The crux of synthetic biology is the engineering of biological components to modulate the activity of specific DNA-based promoter(s) to drive gene expression; thus, providing a means to modulate pathways between signal detection and cellular response. However, the longstanding frustration of synthetic biologists has been the inability to transfer those engineered components between cellular systems — this lack of “modular universality” or “universal toolbox” impedes research by forcing a metaphorical reinvention of the wheel in new systems. The modular swapping strategy expanded the available “toolbox” with customizable hybrid repressors formed from “swapping” the DNA-recognition modules (DRMs) and environmental-sensing modules (ESMs) of LacI/GalR homologs — further refined by a computational model to more accurately predict compatible DRMs and ESMs. Nevertheless, the model was imperfect; modules predicted to be compatible resulted in poorly functioning hybrid repressors, implying disturbed amino acid-specific interactions at the module-module border. Thus, to improve functionality, the repair by modification strategy — in which one to three amino acids were mutated as determined by an offshoot of the computational model — was tested in combination with the module swapping strategy. To that end, mutant sets of five hybrid repressors (LacI-RbsR, LacI-ScrR, CelR-RbsR, PurR-GalR, and MalR-LacI) and native GalR were engineered and their functionality characterized. Induction experiments revealed successful repair in some mutant strains of LacI-RbsR, CelR-RbsR, and PurR-GalR but a worsening of functionality in the LacI-ScrR, GalR, and MalR-LacI mutant strains.
Date of publication
Clement T. Y. Chan, Brent R. Bill, Ali Azghani
Masters of Science in Biology

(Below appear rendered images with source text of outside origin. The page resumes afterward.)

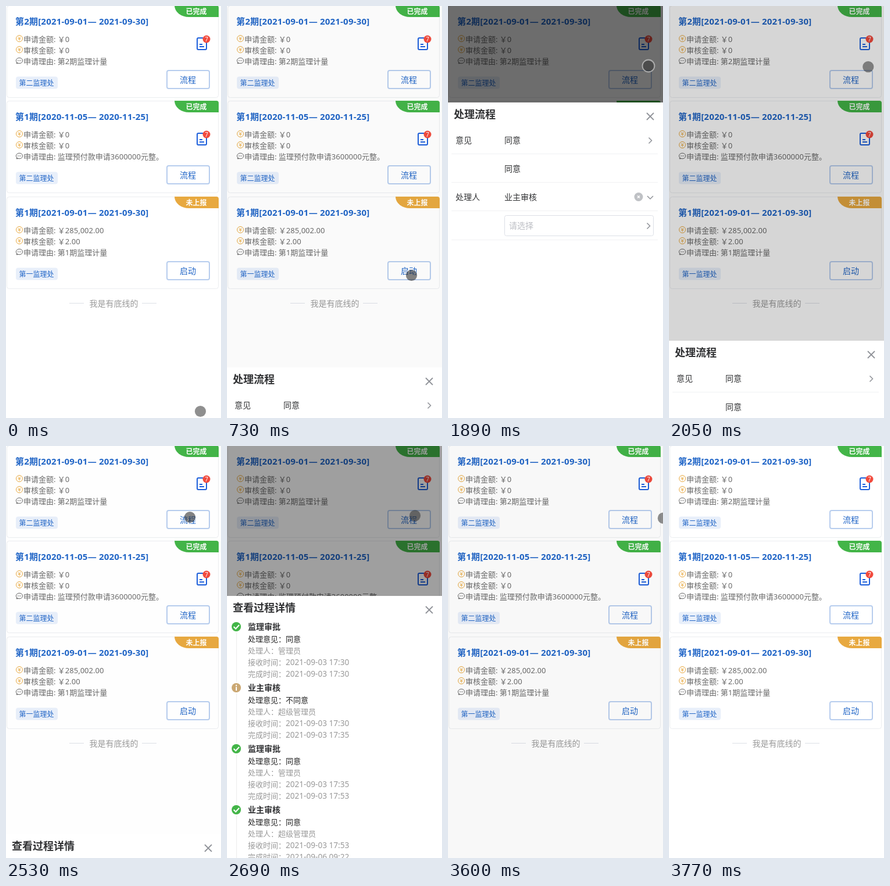
An HTML page with a canvas that plays this animation: 370 px wide and 709 px high, repeating every 4350 ms.

```html
<!DOCTYPE html>
<html lang="zh-CN">
<head>
<meta charset="utf-8">
<style>
html, body { margin: 0; width: 100%; height: 100%; overflow: hidden; background: #fff; }
canvas { display: block; }
</style>
</head>
<body>
<canvas id="stage" width="370" height="709"></canvas>
<script>
const ctx = document.getElementById('stage').getContext('2d');
const W = 370, H = 709, LOOP = 4350;
const SHEET_TOP = 69, SHEET_HEIGHT = H - SHEET_TOP;
const DARK = '#303133', GRAY = '#909399', BLUE = '#2065c7', GREEN = '#43b548', ORANGE = '#e8a940';

const clamp = v => Math.max(0, Math.min(1, v));
const smooth = v => { v = clamp(v); return v * v * (3 - 2 * v); };

// The y of a text is the middle of its line.
function text(str, x, y, size, color, { bold = false, align = 'left', spacing = 0 } = {}) {
  ctx.font = `${bold ? 700 : 400} ${size}px "Noto Sans", "Noto Sans CJK SC", "Noto Sans CJK", sans-serif`;
  ctx.letterSpacing = spacing + 'px';
  ctx.textAlign = align;
  ctx.fillStyle = color;
  ctx.fillText(str, x, y + size * 0.37);
}

function box(x, y, w, h, radius, fill, stroke, width = 1) {
  ctx.beginPath();
  ctx.roundRect(x, y, w, h, radius);
  paint(fill, stroke, width);
}

function disc(x, y, r, fill, stroke, width = 1) {
  ctx.beginPath();
  ctx.arc(x, y, r, 0, 7);
  paint(fill, stroke, width);
}

function paint(fill, stroke, width) {
  if (fill) { ctx.fillStyle = fill; ctx.fill(); }
  if (stroke) { ctx.strokeStyle = stroke; ctx.lineWidth = width; ctx.stroke(); }
}

function line(color, width, ...points) {
  ctx.beginPath();
  points.forEach(([x, y]) => ctx.lineTo(x, y));
  paint(null, color, width);
}

function cross(x, y, r, color, width) {
  line(color, width, [x - r, y - r], [x + r, y + r]);
  line(color, width, [x - r, y + r], [x + r, y - r]);
}

const chevronRight = (x, y) => line(GRAY, 1.5, [x - 2.5, y - 5], [x + 2.5, y], [x - 2.5, y + 5]);
const chevronDown = (x, y) => line(GRAY, 1.5, [x - 5, y - 2.5], [x, y + 2.5], [x + 5, y - 2.5]);

function coin(x, y) {
  disc(x, y, 5.5, null, ORANGE);
  line(ORANGE, 1, [x - 2.2, y - 3], [x, y - 0.5], [x + 2.2, y - 3]);
  line(ORANGE, 1, [x, y - 0.5], [x, y + 3.5]);
  line(ORANGE, 1, [x - 2.5, y + 0.5], [x + 2.5, y + 0.5]);
}

function bubble(x, y) {
  ctx.beginPath();
  ctx.ellipse(x, y, 5.7, 4.8, 0, 0, 7);
  paint(null, '#666', 1);
  line('#666', 1, [x - 4.5, y + 3], [x - 5, y + 5], [x - 2, y + 4.6]);
  for (const dx of [-2.5, 0, 2.5]) disc(x + dx, y, 0.7, '#555');
}

function documentIcon(y) {
  const blue = '#1d5fdb';
  box(329, y - 10, 16, 20, 2, null, blue, 2);
  line(blue, 2, [333, y + 1], [338, y + 1]);
  line(blue, 2, [333, y + 5], [341, y + 5]);
  disc(345, y - 8, 6.5, '#f24a3d');
  text('7', 345, y - 8, 10, '#fff', { align: 'center' });
}

const cards = [
  { y: -1, title: '第2期[2021-09-01— 2021-09-30]', asked: '0', passed: '0', reason: '第2期监理计量', office: '第二监理处', done: true },
  { y: 163, title: '第1期[2020-11-05— 2020-11-25]', asked: '0', passed: '0', reason: '监理预付款申请3600000元整。', office: '第二监理处', done: true },
  { y: 328, title: '第1期[2021-09-01— 2021-09-30]', asked: '285,002.00', passed: '2.00', reason: '第1期监理计量', office: '第一监理处', done: false },
];

function drawCard({ y, title, asked, passed, reason, office, done }) {
  box(1.5, y + 0.5, 364, 158, 4, '#fff', '#ebedf0');
  box(290, y, 76, 20, [0, 4, 0, { x: 25, y: 20 }], done ? GREEN : ORANGE);
  text(done ? '已完成' : '未上报', 327.5, y + 10.5, 12, '#fff', { bold: true, align: 'center' });
  text(title, 16, y + 27.5, 15, BLUE, { bold: true, spacing: 0.2 });
  coin(23, y + 57);
  coin(23, y + 76);
  bubble(23, y + 95);
  const rows = ['申请金额: ￥' + asked, '审核金额: ￥' + passed, '申请理由: ' + reason];
  rows.forEach((row, i) => text(row, 30, y + 58 + i * 19, 13, '#6a6a6a'));
  box(17, y + 122.5, 72, 21, 4, '#e8effa');
  text(office, 22.5, y + 134, 12, BLUE);
  box(277, y + 112, 73, 31, 3, '#fff', '#b7cdee', 2);
  text(done ? '流程' : '启动', 313, y + 127.5, 14, BLUE, { align: 'center' });
  if (done) documentIcon(y + 66);
}

function drawPage() {
  ctx.fillStyle = '#fff';
  ctx.fillRect(0, 0, W, H);
  cards.forEach(drawCard);
  line('#dcdfe6', 1, [109, 511.5], [134, 511.5]);
  line('#dcdfe6', 1, [234, 511.5], [259, 511.5]);
  text('我是有底线的', 143.5, 512, 14, '#999');
}

function drawForm(y) {
  for (const dy of [88.5, 137.5, 186.5, 236.5]) line('#f0f1f3', 1, [6, y + dy], [361, y + dy]);
  text('意见', 13, y + 65, 14, DARK);
  text('同意', 97, y + 65, 14, DARK);
  chevronRight(348, y + 65.5);
  text('同意', 97, y + 114, 14, DARK);
  text('处理人', 13, y + 163, 14, DARK);
  text('业主审核', 97, y + 163, 14, DARK);
  disc(328, y + 162.5, 7.5, '#bfc1c5');
  cross(328, y + 162.5, 2, '#fff', 1.5);
  chevronDown(348, y + 163.5);
  box(97.5, y + 194.5, 256, 35, 3, '#fff', '#dcdfe6');
  text('请选择', 105, y + 212, 14, '#bcbec4');
  chevronRight(345, y + 212.5);
  box(294.5, y + 605.5, 71, 40, 5, '#fff', '#c0c0c0');
  text('发送', 330, y + 625.5, 15, '#606266', { align: 'center' });
}

const steps = [
  ['监理审批', '同意', '管理员', '03 17:30', '03 17:30'],
  ['业主审核', '不同意', '超级管理员', '03 17:30', '03 17:35'],
  ['监理审批', '同意', '管理员', '03 17:35', '03 17:53'],
  ['业主审核', '同意', '超级管理员', '03 17:53', '06 09:22'],
];

function drawHistory(top) {
  steps.forEach(([name, opinion, person, received, finished], i) => {
    const y = top + 53 + i * 105, ok = opinion === '同意';
    line('#ebebeb', 1, [16.5, y + 10], [16.5, y + (i < 3 ? 95 : 92)]);
    disc(16, y, 8, ok ? GREEN : '#cba873');
    if (ok) {
      line('#fff', 2, [11.5, y], [15, y + 3.5], [21, y - 3]);
    } else {
      disc(16, y - 4, 1.2, '#fff');
      line('#fff', 2, [16, y - 1.5], [16, y + 5]);
    }
    text(name, 36, y, 14, DARK, { bold: true });
    text('处理意见：' + opinion, 36, y + 21, 13, '#222');
    text('处理人：' + person, 36, y + 41, 13, '#999');
    text('接收时间：', 36, y + 61, 13, '#999');
    text('2021-09-' + received, 101, y + 61, 13.6, '#999');
    text('完成时间：', 36, y + 81, 13, '#999');
    text('2021-09-' + finished, 101, y + 81, 13.6, '#999');
  });
}

const sheets = [
  { open: 696.1, close: 1852, title: '处理流程', body: drawForm },
  { open: 2514, close: 3263.5, title: '查看过程详情', body: drawHistory },
];

// The panel slides linearly in 250 ms, the mask fades in 300 ms.
function drawSheet({ open, close, title, body }, t) {
  const shown = clamp((t - open) / 250) - clamp((t - close) / 250);
  const mask = smooth((t - open) / 300) - smooth((t - close) / 300);
  ctx.fillStyle = `rgba(0,0,0,${0.6 * mask})`;
  ctx.fillRect(0, 0, W, H);
  if (shown <= 0) return;
  const y = Math.round(H - SHEET_HEIGHT * shown);
  ctx.fillStyle = '#fff';
  ctx.fillRect(0, y, W, SHEET_HEIGHT);
  text(title, 10, y + 20.5, 18, DARK, { bold: true });
  cross(348, y + 24, 6, GRAY, 1.8);
  body(y);
}

// Pointer stops: time, x, y
const pointer = [
  [0, 335, 697], [480, 316, 461], [560, 318, 463], [970, 318, 463], [1230, 162, 134],
  [1810, 345, 103], [1980, 345, 103], [2450, 317, 122], [2610, 317, 122], [2930, 362, 105],
  [3030, 370, 106], [3120, 385, 107], [3280, 354, 128], [3440, 354, 128], [3600, 385, 120],
];
const within = (t, a, b) => t >= a && t <= b;

function drawPointer(t) {
  const next = pointer.findIndex(stop => stop[0] > t);
  if (next < 0) return;
  const [t0, x0, y0] = pointer[next - 1], [t1, x1, y1] = pointer[next];
  const k = smooth((t - t0) / (t1 - t0));
  const x = x0 + (x1 - x0) * k, y = y0 + (y1 - y0) * k;
  const pressed = within(t, 560, 800) || within(t, 2450, 2600);
  disc(x - 0.5, y + 0.5, 9.6, `rgba(48,48,48,${pressed ? 0.6 : 0.54})`);
  if (within(t, 1810, 1900)) disc(x, y, 10.5, null, 'rgba(185,185,185,.85)', 1.8);
}

// Screen updates come in runs: first time, last time, number of intervals
const runs = [
  [0, 560, 7], [730, 1230, 6], [1310, 1810, 6], [1890, 2370, 6],
  [2450, 2930, 6], [3030, 3120, 1], [3280, 3770, 6],
];

function lastUpdate(t) {
  const [first, last, count] = runs.filter(run => run[0] <= t).pop();
  const gap = (last - first) / count;
  return first + Math.min(count, Math.floor((t - first) / gap + 1e-6)) * gap;
}

function draw() {
  const t = lastUpdate(performance.now() % LOOP);
  drawPage();
  sheets.forEach(sheet => drawSheet(sheet, t));
  drawPointer(t);
  requestAnimationFrame(draw);
}
draw();
</script>
</body>
</html>
```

Martini, Catherine A., "Testing the Combined Module Swapping and Repair by Modification Strategies: A Step Toward Universal Toolbox" (2020). Biology Theses. Paper 63.